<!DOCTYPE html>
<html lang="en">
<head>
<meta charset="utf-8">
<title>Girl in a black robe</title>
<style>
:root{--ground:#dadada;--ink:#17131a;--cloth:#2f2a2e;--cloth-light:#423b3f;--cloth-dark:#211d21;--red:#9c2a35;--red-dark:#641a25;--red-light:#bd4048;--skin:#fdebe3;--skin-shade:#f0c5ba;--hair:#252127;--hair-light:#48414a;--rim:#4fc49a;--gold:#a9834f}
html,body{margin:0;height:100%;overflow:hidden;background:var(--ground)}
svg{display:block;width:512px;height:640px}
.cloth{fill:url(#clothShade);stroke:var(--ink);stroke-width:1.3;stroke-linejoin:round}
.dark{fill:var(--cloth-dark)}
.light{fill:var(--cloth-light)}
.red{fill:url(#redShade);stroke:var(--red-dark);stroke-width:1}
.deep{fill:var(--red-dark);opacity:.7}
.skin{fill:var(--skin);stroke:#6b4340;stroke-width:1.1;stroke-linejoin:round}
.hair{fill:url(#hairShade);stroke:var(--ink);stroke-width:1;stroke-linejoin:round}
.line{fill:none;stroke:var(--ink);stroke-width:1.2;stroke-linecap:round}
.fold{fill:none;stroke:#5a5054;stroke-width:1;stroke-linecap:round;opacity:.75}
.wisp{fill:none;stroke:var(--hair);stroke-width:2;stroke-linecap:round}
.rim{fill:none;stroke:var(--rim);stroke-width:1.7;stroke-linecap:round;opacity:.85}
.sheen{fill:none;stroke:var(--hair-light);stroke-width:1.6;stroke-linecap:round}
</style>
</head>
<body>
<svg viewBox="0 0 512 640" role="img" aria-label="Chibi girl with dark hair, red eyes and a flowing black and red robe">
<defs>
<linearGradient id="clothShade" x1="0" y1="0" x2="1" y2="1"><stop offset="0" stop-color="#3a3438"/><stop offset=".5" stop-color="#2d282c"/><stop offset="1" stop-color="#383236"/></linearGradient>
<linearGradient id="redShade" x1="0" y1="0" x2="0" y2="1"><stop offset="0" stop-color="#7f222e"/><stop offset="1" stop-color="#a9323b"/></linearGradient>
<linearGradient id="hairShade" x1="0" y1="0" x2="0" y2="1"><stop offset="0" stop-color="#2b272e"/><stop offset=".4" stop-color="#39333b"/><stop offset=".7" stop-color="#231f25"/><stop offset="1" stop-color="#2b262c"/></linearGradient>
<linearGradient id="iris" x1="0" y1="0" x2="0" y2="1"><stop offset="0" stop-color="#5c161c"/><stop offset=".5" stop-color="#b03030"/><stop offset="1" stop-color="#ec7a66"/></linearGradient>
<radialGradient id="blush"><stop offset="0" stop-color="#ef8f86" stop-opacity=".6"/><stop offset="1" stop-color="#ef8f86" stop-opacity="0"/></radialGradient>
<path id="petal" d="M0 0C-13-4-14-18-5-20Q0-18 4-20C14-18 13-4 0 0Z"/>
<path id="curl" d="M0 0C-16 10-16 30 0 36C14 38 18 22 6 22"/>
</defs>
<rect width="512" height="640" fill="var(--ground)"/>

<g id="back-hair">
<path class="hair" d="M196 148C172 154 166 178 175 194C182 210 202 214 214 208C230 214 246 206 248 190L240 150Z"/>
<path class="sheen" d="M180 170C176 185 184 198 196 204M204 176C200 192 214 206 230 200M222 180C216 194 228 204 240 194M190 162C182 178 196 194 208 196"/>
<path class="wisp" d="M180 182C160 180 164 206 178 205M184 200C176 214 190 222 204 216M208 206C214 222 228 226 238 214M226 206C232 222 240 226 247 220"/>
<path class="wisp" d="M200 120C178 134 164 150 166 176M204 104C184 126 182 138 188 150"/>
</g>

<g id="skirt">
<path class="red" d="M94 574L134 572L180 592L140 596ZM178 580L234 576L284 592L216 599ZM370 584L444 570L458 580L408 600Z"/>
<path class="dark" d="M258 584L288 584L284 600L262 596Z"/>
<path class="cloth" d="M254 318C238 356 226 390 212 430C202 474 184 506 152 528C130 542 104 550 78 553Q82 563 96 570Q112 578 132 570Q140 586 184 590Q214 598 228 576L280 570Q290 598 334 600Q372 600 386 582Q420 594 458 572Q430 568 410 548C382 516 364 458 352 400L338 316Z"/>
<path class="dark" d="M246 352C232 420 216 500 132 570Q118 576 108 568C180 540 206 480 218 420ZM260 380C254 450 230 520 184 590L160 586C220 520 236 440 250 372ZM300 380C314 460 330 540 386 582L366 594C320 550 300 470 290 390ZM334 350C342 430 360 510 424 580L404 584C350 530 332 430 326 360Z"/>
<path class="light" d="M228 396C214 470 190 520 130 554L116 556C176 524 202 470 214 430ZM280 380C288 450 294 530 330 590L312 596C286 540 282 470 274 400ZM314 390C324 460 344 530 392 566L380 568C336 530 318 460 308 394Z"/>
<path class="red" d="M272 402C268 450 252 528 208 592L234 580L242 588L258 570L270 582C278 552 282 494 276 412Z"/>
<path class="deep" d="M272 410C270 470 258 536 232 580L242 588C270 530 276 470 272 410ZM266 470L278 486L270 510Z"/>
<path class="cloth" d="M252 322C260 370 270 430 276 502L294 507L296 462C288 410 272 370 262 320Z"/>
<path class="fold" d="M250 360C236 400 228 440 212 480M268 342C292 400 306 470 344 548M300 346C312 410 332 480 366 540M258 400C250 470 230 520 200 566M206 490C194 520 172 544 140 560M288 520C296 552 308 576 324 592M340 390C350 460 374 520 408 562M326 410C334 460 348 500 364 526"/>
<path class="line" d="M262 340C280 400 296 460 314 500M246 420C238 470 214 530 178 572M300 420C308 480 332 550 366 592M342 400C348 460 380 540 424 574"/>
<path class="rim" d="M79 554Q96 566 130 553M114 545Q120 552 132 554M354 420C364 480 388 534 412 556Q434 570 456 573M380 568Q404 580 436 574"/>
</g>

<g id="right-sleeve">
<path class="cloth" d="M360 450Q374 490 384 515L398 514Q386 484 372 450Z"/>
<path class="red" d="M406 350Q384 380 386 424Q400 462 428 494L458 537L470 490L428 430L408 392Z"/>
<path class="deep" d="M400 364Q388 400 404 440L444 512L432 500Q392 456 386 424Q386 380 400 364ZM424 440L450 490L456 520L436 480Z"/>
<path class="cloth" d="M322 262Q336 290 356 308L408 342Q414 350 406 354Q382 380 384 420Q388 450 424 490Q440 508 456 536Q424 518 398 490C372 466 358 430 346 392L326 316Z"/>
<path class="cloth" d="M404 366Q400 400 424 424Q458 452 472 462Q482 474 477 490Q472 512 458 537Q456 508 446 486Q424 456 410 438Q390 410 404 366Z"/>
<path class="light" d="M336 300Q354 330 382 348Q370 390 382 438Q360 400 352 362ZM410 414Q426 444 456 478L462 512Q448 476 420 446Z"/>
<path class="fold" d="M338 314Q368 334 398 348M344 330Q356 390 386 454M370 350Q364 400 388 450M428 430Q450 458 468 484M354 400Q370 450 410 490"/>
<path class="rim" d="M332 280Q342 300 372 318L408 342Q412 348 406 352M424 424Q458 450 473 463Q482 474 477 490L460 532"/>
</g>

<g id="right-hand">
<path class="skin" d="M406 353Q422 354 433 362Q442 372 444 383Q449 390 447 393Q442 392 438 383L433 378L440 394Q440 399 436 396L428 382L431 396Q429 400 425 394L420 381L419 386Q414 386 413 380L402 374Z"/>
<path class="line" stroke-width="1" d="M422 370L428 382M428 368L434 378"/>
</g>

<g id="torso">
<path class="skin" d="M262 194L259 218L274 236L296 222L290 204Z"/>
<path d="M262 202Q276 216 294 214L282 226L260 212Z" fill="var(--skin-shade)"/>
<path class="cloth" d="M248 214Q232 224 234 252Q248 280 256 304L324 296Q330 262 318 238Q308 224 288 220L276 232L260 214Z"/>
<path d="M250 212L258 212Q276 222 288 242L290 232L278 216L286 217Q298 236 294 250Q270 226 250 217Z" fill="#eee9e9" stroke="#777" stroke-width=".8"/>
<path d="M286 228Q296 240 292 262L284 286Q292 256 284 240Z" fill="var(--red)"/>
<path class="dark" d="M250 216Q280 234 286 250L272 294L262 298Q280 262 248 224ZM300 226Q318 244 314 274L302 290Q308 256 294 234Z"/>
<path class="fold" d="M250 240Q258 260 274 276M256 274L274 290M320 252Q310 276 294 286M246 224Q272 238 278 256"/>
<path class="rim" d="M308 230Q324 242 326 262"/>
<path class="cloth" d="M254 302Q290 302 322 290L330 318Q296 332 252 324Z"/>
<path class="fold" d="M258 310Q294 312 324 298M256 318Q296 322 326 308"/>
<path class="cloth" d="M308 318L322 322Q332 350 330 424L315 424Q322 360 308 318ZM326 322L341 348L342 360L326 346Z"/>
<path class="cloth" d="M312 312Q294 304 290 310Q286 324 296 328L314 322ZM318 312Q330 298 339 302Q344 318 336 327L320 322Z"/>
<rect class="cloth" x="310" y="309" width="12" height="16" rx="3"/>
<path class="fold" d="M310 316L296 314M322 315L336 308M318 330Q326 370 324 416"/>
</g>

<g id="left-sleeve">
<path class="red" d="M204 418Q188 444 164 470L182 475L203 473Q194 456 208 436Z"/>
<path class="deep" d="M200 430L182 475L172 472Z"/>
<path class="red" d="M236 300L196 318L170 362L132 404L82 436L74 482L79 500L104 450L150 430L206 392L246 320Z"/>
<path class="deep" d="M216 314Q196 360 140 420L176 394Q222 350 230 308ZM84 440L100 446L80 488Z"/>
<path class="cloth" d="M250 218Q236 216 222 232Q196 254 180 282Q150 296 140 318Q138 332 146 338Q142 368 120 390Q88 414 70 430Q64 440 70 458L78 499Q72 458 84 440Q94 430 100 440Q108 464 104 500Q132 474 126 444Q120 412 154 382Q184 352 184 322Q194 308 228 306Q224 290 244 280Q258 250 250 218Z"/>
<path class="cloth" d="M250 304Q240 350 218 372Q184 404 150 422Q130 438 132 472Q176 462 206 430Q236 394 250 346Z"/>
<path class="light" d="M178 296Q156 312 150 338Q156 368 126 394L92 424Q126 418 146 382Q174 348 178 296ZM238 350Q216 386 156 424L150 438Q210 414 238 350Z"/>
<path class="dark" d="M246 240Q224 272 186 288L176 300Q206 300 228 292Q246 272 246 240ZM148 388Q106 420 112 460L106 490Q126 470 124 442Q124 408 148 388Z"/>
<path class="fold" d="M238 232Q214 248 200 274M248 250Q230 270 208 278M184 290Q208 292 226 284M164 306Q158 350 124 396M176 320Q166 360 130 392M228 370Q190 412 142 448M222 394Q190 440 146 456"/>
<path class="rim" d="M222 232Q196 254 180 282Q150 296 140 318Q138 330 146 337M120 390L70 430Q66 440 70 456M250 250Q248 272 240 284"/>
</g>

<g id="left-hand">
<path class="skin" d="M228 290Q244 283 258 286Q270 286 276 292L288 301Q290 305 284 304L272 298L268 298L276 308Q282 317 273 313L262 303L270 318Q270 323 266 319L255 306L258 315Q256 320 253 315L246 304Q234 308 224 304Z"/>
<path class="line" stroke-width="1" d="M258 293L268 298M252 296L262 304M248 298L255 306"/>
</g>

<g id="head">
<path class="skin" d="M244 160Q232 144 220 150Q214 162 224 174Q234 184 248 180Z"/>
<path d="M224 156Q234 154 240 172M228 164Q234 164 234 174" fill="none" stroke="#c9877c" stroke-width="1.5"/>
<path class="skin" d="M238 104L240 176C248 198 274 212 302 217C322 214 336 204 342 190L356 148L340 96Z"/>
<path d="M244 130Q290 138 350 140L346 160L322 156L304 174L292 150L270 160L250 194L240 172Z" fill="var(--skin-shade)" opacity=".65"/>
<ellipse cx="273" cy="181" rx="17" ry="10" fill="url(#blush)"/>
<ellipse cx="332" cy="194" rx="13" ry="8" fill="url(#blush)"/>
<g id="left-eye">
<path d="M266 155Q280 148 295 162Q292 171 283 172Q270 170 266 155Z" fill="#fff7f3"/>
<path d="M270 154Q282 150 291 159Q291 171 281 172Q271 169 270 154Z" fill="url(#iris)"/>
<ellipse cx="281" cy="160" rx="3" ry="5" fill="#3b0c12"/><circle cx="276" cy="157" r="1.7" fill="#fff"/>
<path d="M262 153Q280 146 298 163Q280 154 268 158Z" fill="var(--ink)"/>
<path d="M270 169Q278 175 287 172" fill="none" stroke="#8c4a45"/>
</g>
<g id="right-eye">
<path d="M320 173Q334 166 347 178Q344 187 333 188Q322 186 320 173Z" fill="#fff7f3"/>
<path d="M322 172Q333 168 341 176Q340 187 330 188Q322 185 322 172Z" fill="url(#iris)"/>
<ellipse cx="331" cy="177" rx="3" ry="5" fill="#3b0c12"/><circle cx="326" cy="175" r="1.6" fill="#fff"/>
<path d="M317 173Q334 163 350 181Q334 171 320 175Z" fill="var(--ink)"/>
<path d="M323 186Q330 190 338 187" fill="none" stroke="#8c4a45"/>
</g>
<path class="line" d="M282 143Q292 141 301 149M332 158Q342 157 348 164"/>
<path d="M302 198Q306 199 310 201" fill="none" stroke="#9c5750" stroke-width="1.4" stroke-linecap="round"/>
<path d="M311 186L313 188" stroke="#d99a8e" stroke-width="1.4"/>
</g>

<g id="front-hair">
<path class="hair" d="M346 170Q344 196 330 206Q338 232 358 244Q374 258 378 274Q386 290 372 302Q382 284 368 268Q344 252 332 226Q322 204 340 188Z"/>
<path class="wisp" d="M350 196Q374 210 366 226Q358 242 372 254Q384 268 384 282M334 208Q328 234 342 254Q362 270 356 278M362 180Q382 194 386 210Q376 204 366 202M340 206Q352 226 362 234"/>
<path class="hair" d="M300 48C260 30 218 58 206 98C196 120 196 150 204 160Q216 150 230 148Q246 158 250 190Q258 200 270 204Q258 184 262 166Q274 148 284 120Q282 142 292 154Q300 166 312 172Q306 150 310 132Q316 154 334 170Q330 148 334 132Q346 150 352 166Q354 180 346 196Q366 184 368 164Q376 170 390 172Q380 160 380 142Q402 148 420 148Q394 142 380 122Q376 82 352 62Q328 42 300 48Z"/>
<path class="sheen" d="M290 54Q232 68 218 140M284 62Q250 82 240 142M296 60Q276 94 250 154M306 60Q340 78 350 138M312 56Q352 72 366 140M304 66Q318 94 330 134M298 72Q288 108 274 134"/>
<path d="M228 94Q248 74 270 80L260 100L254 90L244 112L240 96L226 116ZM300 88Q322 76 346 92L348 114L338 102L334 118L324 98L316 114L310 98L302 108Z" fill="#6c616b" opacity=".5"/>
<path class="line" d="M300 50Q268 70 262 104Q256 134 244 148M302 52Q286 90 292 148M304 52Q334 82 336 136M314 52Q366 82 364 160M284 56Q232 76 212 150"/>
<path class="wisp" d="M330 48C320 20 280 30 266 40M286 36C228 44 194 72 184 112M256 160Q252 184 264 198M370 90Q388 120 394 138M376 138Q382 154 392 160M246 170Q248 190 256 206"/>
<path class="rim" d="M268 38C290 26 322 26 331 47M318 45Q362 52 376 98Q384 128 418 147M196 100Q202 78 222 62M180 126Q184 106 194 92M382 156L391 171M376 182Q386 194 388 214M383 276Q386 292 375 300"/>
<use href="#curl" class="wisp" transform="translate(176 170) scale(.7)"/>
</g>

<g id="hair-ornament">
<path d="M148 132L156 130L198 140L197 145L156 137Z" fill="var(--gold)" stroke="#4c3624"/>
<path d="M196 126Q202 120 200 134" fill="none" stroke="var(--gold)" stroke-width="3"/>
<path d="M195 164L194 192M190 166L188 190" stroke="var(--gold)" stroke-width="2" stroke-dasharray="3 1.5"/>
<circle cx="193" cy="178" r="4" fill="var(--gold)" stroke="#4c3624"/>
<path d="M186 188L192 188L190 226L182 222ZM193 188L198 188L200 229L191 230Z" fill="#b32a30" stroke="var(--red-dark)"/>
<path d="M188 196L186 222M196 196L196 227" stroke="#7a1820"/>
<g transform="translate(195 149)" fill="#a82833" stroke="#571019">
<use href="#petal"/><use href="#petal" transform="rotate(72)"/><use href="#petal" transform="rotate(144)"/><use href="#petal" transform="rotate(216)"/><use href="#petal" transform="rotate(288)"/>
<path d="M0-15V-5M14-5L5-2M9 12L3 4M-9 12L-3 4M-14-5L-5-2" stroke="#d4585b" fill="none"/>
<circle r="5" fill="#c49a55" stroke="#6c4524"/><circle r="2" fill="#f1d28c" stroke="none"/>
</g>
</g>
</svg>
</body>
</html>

- _What the exercise asks_
All lines in the listing above between the line with "104L240 176C248 198" and the line with "198Q306 199 310", inclusive, should be set down exactly, and no line outside that range.

- _Finished exercise_
<path class="skin" d="M238 104L240 176C248 198 274 212 302 217C322 214 336 204 342 190L356 148L340 96Z"/>
<path d="M244 130Q290 138 350 140L346 160L322 156L304 174L292 150L270 160L250 194L240 172Z" fill="var(--skin-shade)" opacity=".65"/>
<ellipse cx="273" cy="181" rx="17" ry="10" fill="url(#blush)"/>
<ellipse cx="332" cy="194" rx="13" ry="8" fill="url(#blush)"/>
<g id="left-eye">
<path d="M266 155Q280 148 295 162Q292 171 283 172Q270 170 266 155Z" fill="#fff7f3"/>
<path d="M270 154Q282 150 291 159Q291 171 281 172Q271 169 270 154Z" fill="url(#iris)"/>
<ellipse cx="281" cy="160" rx="3" ry="5" fill="#3b0c12"/><circle cx="276" cy="157" r="1.7" fill="#fff"/>
<path d="M262 153Q280 146 298 163Q280 154 268 158Z" fill="var(--ink)"/>
<path d="M270 169Q278 175 287 172" fill="none" stroke="#8c4a45"/>
</g>
<g id="right-eye">
<path d="M320 173Q334 166 347 178Q344 187 333 188Q322 186 320 173Z" fill="#fff7f3"/>
<path d="M322 172Q333 168 341 176Q340 187 330 188Q322 185 322 172Z" fill="url(#iris)"/>
<ellipse cx="331" cy="177" rx="3" ry="5" fill="#3b0c12"/><circle cx="326" cy="175" r="1.6" fill="#fff"/>
<path d="M317 173Q334 163 350 181Q334 171 320 175Z" fill="var(--ink)"/>
<path d="M323 186Q330 190 338 187" fill="none" stroke="#8c4a45"/>
</g>
<path class="line" d="M282 143Q292 141 301 149M332 158Q342 157 348 164"/>
<path d="M302 198Q306 199 310 201" fill="none" stroke="#9c5750" stroke-width="1.4" stroke-linecap="round"/>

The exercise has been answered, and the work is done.